[Saved entries]
•••
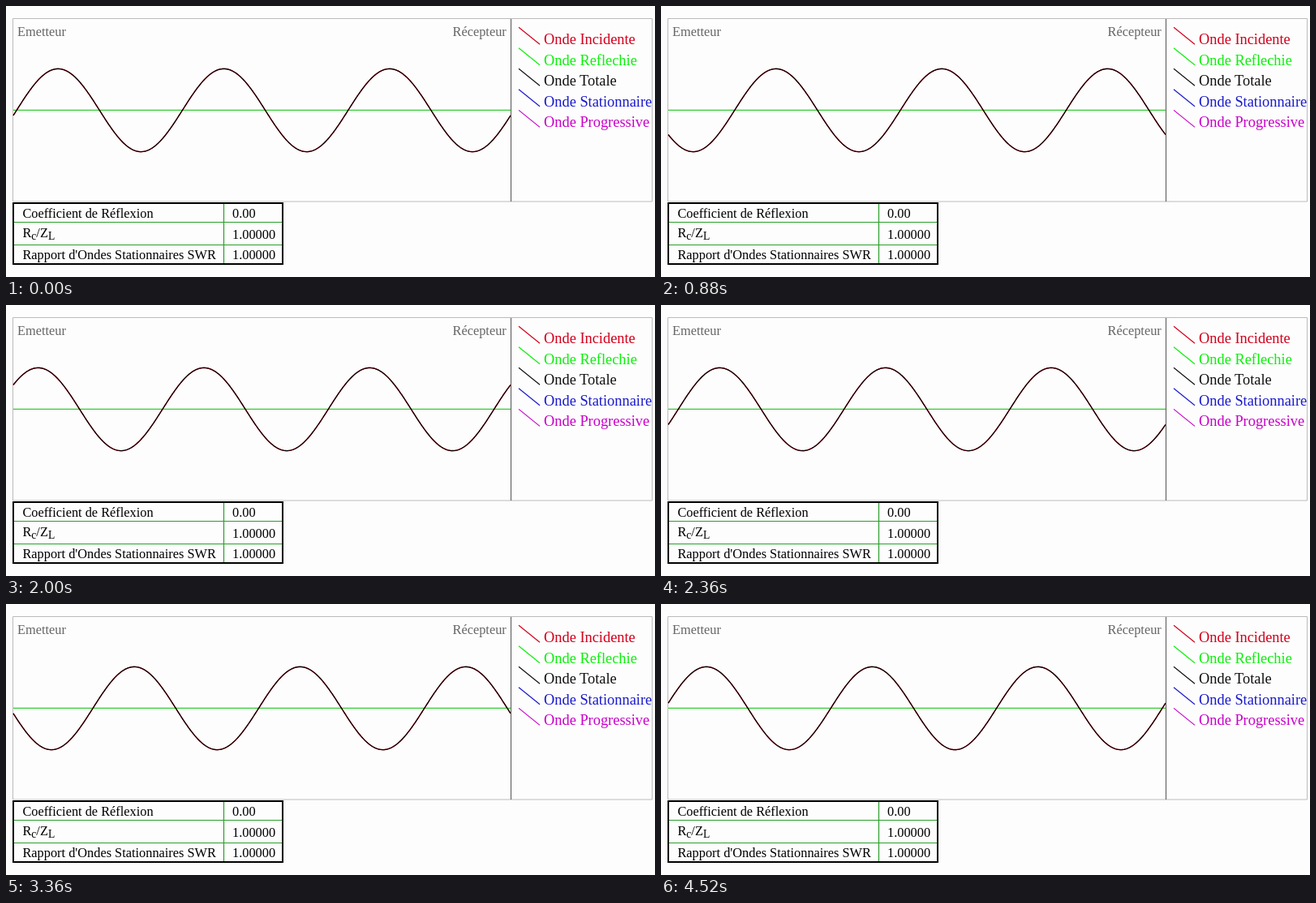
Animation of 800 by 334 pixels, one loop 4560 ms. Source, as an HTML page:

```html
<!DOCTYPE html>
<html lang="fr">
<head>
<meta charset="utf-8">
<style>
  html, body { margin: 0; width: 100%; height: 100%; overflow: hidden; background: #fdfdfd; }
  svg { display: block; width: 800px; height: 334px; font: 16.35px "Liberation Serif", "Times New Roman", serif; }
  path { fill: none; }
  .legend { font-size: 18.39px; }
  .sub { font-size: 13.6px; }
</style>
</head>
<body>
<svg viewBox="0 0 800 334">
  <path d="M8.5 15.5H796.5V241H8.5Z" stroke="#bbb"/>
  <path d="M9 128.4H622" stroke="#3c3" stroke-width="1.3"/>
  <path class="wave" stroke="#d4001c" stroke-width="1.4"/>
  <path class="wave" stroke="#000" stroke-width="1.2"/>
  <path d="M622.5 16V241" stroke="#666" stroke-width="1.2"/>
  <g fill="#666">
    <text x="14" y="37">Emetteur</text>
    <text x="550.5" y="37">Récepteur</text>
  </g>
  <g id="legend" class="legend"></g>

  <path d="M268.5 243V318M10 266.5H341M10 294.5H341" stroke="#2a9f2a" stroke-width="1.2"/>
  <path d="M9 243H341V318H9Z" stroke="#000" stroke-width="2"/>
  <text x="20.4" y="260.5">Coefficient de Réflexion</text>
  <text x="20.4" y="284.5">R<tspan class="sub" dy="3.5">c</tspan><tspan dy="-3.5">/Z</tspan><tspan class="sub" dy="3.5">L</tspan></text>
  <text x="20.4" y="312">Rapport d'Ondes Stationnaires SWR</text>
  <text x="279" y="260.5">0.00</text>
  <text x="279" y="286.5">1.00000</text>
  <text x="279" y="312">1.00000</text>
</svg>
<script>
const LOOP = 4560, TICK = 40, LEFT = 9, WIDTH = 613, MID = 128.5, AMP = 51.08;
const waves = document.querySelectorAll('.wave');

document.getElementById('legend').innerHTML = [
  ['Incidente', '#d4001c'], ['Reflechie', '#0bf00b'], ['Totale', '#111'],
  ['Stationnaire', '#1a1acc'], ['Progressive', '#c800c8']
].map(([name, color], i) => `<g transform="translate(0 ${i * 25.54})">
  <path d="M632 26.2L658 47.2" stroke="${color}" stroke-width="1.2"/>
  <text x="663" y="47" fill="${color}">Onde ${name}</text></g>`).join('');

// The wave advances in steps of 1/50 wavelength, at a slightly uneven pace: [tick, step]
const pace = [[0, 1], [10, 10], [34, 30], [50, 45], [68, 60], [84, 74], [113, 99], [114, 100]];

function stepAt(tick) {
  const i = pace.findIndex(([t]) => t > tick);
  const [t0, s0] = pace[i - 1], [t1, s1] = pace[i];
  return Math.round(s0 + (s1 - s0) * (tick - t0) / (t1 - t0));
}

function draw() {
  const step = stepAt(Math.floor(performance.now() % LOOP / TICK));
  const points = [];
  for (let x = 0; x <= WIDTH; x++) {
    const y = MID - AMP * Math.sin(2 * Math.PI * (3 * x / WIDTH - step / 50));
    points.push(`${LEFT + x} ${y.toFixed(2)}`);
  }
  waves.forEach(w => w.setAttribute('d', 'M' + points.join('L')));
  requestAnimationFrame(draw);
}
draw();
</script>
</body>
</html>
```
•••
▶ [YOUR INSTRUCTIONS]: Tally the lines of the data that contain the string "name", and report nothing but the tally.

▶ [REPLY]: 2